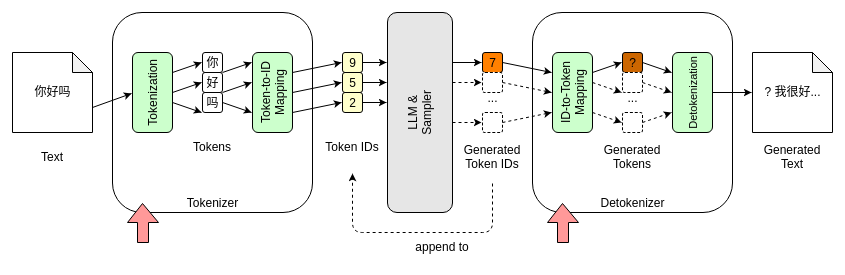
<!DOCTYPE html>
<html lang="en">
<head>
<meta charset="utf-8">
<title>LLM text pipeline</title>
<style>
:root {
  --ink: #000;
  --paper: #fff;
  --step: #ccffcc;
  --token-id: #ffffcc;
  --model: #e6e6e6;
  --new-id: #ff8000;
  --new-token: #cc6600;
  --pointer: #ff9999;
}
* { box-sizing: border-box; }
html, body { margin: 0; overflow: hidden; }
.diagram {
  position: relative;
  width: 845px;
  height: 275px;
  overflow: hidden;
  background: var(--paper);
  color: var(--ink);
  font: 12px/14px "Liberation Sans", "Noto Sans CJK SC", sans-serif;
}
.diagram > * { position: absolute; }
.group {
  top: 12px;
  width: 201px;
  height: 201px;
  border: 1px solid var(--ink);
  border-radius: 30px;
  display: flex;
  justify-content: center;
  align-items: flex-end;
  padding-bottom: 2px;
}
.step, .model {
  display: flex;
  align-items: center;
  justify-content: center;
  border: 1px solid var(--ink);
}
.step { top: 52px; width: 41px; height: 81px; border-radius: 6px; background: var(--step); }
.model { left: 387px; top: 12px; width: 66px; height: 201px; border-radius: 10px; background: var(--model); }
.upright { writing-mode: vertical-rl; transform: rotate(180deg); text-align: center; white-space: nowrap; }
.small { font-size: 11px; }
.stack { top: 52px; width: 21px; display: flex; flex-direction: column; }
.cell {
  height: 21px;
  margin-bottom: -1px;
  border: 1px solid var(--ink);
  border-radius: 3px;
  background: var(--paper);
  display: flex;
  align-items: center;
  justify-content: center;
}
.ids .cell { background: var(--token-id); }
.cell.new-id { background: var(--new-id); }
.cell.new-token { background: var(--new-token); }
.cell.pending { border-style: dashed; }
.more { height: 21px; margin-bottom: -1px; line-height: 13px; text-align: center; }
.label { width: 100px; text-align: center; }
.doc-text { top: 85px; width: 81px; text-align: center; }
.lines { left: 0; top: 0; }
</style>
</head>
<body>
<main class="diagram">
  <div class="group" style="left:112px">Tokenizer</div>
  <div class="group" style="left:532px">Detokenizer</div>

  <svg class="lines" width="845" height="275" viewBox="0 0 845 275" fill="none" stroke="#000" aria-hidden="true">
    <defs>
      <marker id="head" markerUnits="userSpaceOnUse" markerWidth="10" markerHeight="8" refX="8" refY="4" orient="auto">
        <path d="M0 0L8 4L0 8L2 4Z" fill="#000" stroke="none"/>
      </marker>
      <g id="document">
        <path d="M0 0H60L80 20V80H0Z" fill="#fff"/>
        <path d="M60 0V20H80Z" fill="#f2f2f2"/>
      </g>
      <path id="pointer" d="M0 0L16 19H6V39H-5V19H-15Z" fill="#ff9999"/>
    </defs>
    <g transform="translate(.5 .5)">
      <use href="#document" x="12" y="52"/>
      <use href="#document" x="752" y="52"/>
      <g marker-end="url(#head)">
        <path d="M92 107L131 93"/>
        <path d="M172 72L201 62"/>
        <path d="M172 92L201 82"/>
        <path d="M172 102L201 112"/>
        <path d="M222 72L251 62"/>
        <path d="M222 92L251 82"/>
        <path d="M222 102L251 112"/>
        <path d="M292 72L341 62"/>
        <path d="M292 92L341 82"/>
        <path d="M292 112L341 102"/>
        <path d="M362 62H386"/>
        <path d="M362 82H386"/>
        <path d="M362 102H386"/>
        <path d="M452 62H481"/>
        <path d="M502 62L551 72"/>
        <path d="M592 72L621 62"/>
        <path d="M642 62L671 72"/>
        <path d="M712 92H751"/>
      </g>
      <g marker-end="url(#head)" stroke-dasharray="3 3">
        <path d="M452 82H481"/>
        <path d="M452 122H481"/>
        <path d="M502 82L551 92"/>
        <path d="M502 122L551 112"/>
        <path d="M592 82L621 92"/>
        <path d="M592 112L621 122"/>
        <path d="M642 82L671 92"/>
        <path d="M642 122L671 112"/>
        <path d="M492 183V222Q492 232 482 232H362Q352 232 352 222V173"/>
      </g>
      <use href="#pointer" x="142" y="203"/>
      <use href="#pointer" x="562" y="203"/>
    </g>
  </svg>

  <div class="doc-text" style="left:12px" lang="zh">你好吗</div>
  <div class="label" style="left:2px;top:150px">Text</div>

  <div class="step" style="left:132px"><span class="upright">Tokenization</span></div>
  <div class="stack" style="left:202px" lang="zh">
    <div class="cell">你</div>
    <div class="cell">好</div>
    <div class="cell">吗</div>
  </div>
  <div class="label" style="left:162px;top:140px">Tokens</div>
  <div class="step" style="left:252px"><span class="upright">Token-to-ID<br>Mapping</span></div>

  <div class="stack ids" style="left:342px">
    <div class="cell">9</div>
    <div class="cell">5</div>
    <div class="cell">2</div>
  </div>
  <div class="label" style="left:302px;top:140px">Token IDs</div>

  <div class="model"><span class="upright">LLM &amp;<br>Sampler</span></div>

  <div class="stack" style="left:482px">
    <div class="cell new-id">7</div>
    <div class="cell pending"></div>
    <div class="more">...</div>
    <div class="cell pending"></div>
  </div>
  <div class="label" style="left:442px;top:143px">Generated<br>Token IDs</div>
  <div class="label" style="left:392px;top:240px">append to</div>

  <div class="step" style="left:552px"><span class="upright">ID-to-Token<br>Mapping</span></div>
  <div class="stack" style="left:622px">
    <div class="cell new-token">?</div>
    <div class="cell pending"></div>
    <div class="more">...</div>
    <div class="cell pending"></div>
  </div>
  <div class="label" style="left:582px;top:143px">Generated<br>Tokens</div>
  <div class="step" style="left:672px"><span class="upright small">Detokenization</span></div>

  <div class="doc-text" style="left:752px" lang="zh">? 我很好...</div>
  <div class="label" style="left:742px;top:143px">Generated<br>Text</div>
</main>
</body>
</html>
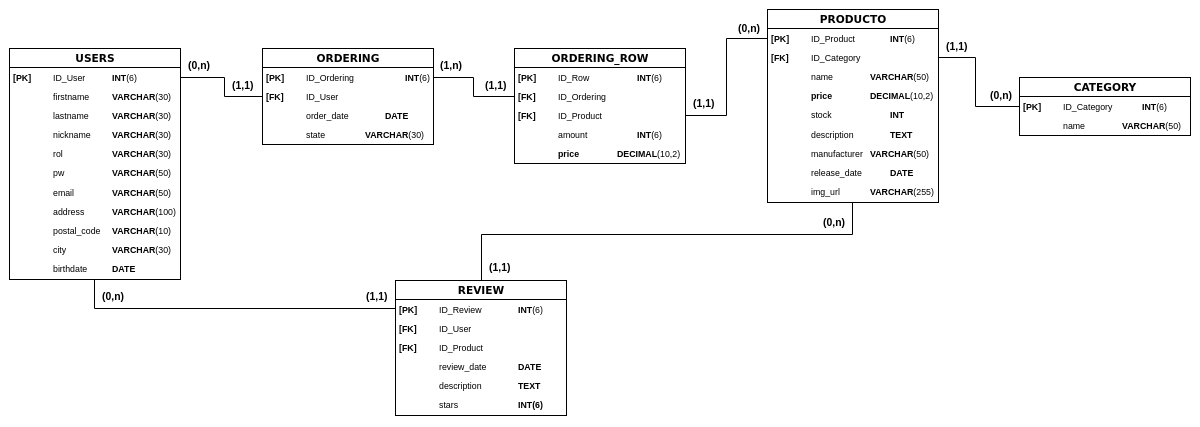
<!DOCTYPE html>
<html lang="en">
<head>
<meta charset="utf-8">
<title>Shop database diagram</title>
<style>
:root { --paper: #fff; --ink: #000; }
* { box-sizing: border-box; margin: 0; padding: 0; }
html, body { width: 1200px; height: 427px; overflow: hidden; background: var(--paper); }
.diagram { position: relative; width: 1200px; height: 427px; overflow: hidden; color: var(--ink); font: 8.8px/12px "Liberation Sans", Arial, sans-serif; }
.links { position: absolute; left: 0; top: 0; fill: none; stroke: var(--ink); stroke-width: 1; }
.entity { position: absolute; width: 172px; display: flex; flex-direction: column; border: 1px solid var(--ink); background: var(--paper); }
.entity h2 { height: 19px; flex: none; border-bottom: 1px solid var(--ink); font: bold 10.6px/18px "DejaVu Sans", Verdana, sans-serif; text-align: center; }
.fields { flex: 1; display: grid; grid-auto-rows: 1fr; list-style: none; }
.fields li { display: grid; grid-template-columns: 40px 59px 1fr; align-items: center; padding-left: 3px; white-space: nowrap; }
.mid .type { padding-left: 20px; }
.far .type { padding-left: 40px; }
.users { left: 9px; top: 48px; height: 232px; }
.ordering { left: 262px; top: 48px; height: 97px; }
.ordering-row { left: 514px; top: 48px; height: 116px; }
.product { left: 767px; top: 9px; height: 194px; }
.category { left: 1019px; top: 77px; height: 59px; }
.review { left: 395px; top: 280px; height: 136px; }
.card { position: absolute; left: var(--x); top: var(--y); font-size: 10.4px; font-weight: bold; white-space: nowrap; }
</style>
</head>
<body>
<main class="diagram">
  <svg class="links" width="1200" height="427" viewBox="0 0 1200 427" aria-hidden="true">
    <polyline points="180,77.5 224.5,77.5 224.5,96.5 262,96.5"/>
    <polyline points="433,77.5 473.5,77.5 473.5,96.5 514,96.5"/>
    <polyline points="685,115.5 726.5,115.5 726.5,38.5 767,38.5"/>
    <polyline points="938,57.5 975.5,57.5 975.5,106.5 1020,106.5"/>
    <polyline points="852.5,202 852.5,234.5 481.5,234.5 481.5,281"/>
    <polyline points="94.5,279 94.5,308.5 396,308.5"/>
  </svg>

  <section class="entity users">
    <h2>USERS</h2>
    <ul class="fields">
      <li><b>[PK]</b><span>ID_User</span><span class="type"><b>INT</b>(6)</span></li>
      <li><b></b><span>firstname</span><span class="type"><b>VARCHAR</b>(30)</span></li>
      <li><b></b><span>lastname</span><span class="type"><b>VARCHAR</b>(30)</span></li>
      <li><b></b><span>nickname</span><span class="type"><b>VARCHAR</b>(30)</span></li>
      <li><b></b><span>rol</span><span class="type"><b>VARCHAR</b>(30)</span></li>
      <li><b></b><span>pw</span><span class="type"><b>VARCHAR</b>(50)</span></li>
      <li><b></b><span>email</span><span class="type"><b>VARCHAR</b>(50)</span></li>
      <li><b></b><span>address</span><span class="type"><b>VARCHAR</b>(100)</span></li>
      <li><b></b><span>postal_code</span><span class="type"><b>VARCHAR</b>(10)</span></li>
      <li><b></b><span>city</span><span class="type"><b>VARCHAR</b>(30)</span></li>
      <li><b></b><span>birthdate</span><span class="type"><b>DATE</b></span></li>
    </ul>
  </section>

  <section class="entity ordering">
    <h2>ORDERING</h2>
    <ul class="fields">
      <li class="far"><b>[PK]</b><span>ID_Ordering</span><span class="type"><b>INT</b>(6)</span></li>
      <li><b>[FK]</b><span>ID_User</span></li>
      <li class="mid"><b></b><span>order_date</span><span class="type"><b>DATE</b></span></li>
      <li><b></b><span>state</span><span class="type"><b>VARCHAR</b>(30)</span></li>
    </ul>
  </section>

  <section class="entity ordering-row">
    <h2>ORDERING_ROW</h2>
    <ul class="fields">
      <li class="mid"><b>[PK]</b><span>ID_Row</span><span class="type"><b>INT</b>(6)</span></li>
      <li><b>[FK]</b><span>ID_Ordering</span></li>
      <li><b>[FK]</b><span>ID_Product</span></li>
      <li class="mid"><b></b><span>amount</span><span class="type"><b>INT</b>(6)</span></li>
      <li><b></b><b>price</b><span class="type"><b>DECIMAL</b>(10,2)</span></li>
    </ul>
  </section>

  <section class="entity product">
    <h2>PRODUCTO</h2>
    <ul class="fields">
      <li class="mid"><b>[PK]</b><span>ID_Product</span><span class="type"><b>INT</b>(6)</span></li>
      <li><b>[FK]</b><span>ID_Category</span></li>
      <li><b></b><span>name</span><span class="type"><b>VARCHAR</b>(50)</span></li>
      <li><b></b><b>price</b><span class="type"><b>DECIMAL</b>(10,2)</span></li>
      <li class="mid"><b></b><span>stock</span><span class="type"><b>INT</b></span></li>
      <li class="mid"><b></b><span>description</span><span class="type"><b>TEXT</b></span></li>
      <li><b></b><span>manufacturer</span><span class="type"><b>VARCHAR</b>(50)</span></li>
      <li class="mid"><b></b><span>release_date</span><span class="type"><b>DATE</b></span></li>
      <li><b></b><span>img_url</span><span class="type"><b>VARCHAR</b>(255)</span></li>
    </ul>
  </section>

  <section class="entity category">
    <h2>CATEGORY</h2>
    <ul class="fields">
      <li class="mid"><b>[PK]</b><span>ID_Category</span><span class="type"><b>INT</b>(6)</span></li>
      <li><b></b><span>name</span><span class="type"><b>VARCHAR</b>(50)</span></li>
    </ul>
  </section>

  <section class="entity review">
    <h2>REVIEW</h2>
    <ul class="fields">
      <li class="mid"><b>[PK]</b><span>ID_Review</span><span class="type"><b>INT</b>(6)</span></li>
      <li><b>[FK]</b><span>ID_User</span></li>
      <li><b>[FK]</b><span>ID_Product</span></li>
      <li class="mid"><b></b><span>review_date</span><span class="type"><b>DATE</b></span></li>
      <li class="mid"><b></b><span>description</span><span class="type"><b>TEXT</b></span></li>
      <li class="mid"><b></b><span>stars</span><span class="type"><b>INT(6)</b></span></li>
    </ul>
  </section>

  <span class="card" style="--x:188px;--y:60px">(0,n)</span>
  <span class="card" style="--x:232px;--y:80px">(1,1)</span>
  <span class="card" style="--x:440px;--y:60px">(1,n)</span>
  <span class="card" style="--x:485px;--y:80px">(1,1)</span>
  <span class="card" style="--x:693px;--y:98px">(1,1)</span>
  <span class="card" style="--x:738px;--y:23px">(0,n)</span>
  <span class="card" style="--x:946px;--y:41px">(1,1)</span>
  <span class="card" style="--x:990px;--y:90px">(0,n)</span>
  <span class="card" style="--x:823px;--y:217px">(0,n)</span>
  <span class="card" style="--x:489px;--y:262px">(1,1)</span>
  <span class="card" style="--x:102px;--y:291px">(0,n)</span>
  <span class="card" style="--x:366px;--y:291px">(1,1)</span>
</main>
</body>
</html>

- **EXERCISE AIM**
Write down how many lines above contain the string "sans", and nothing besides.

- **SOLUTION TO THIS PROBLEM**
3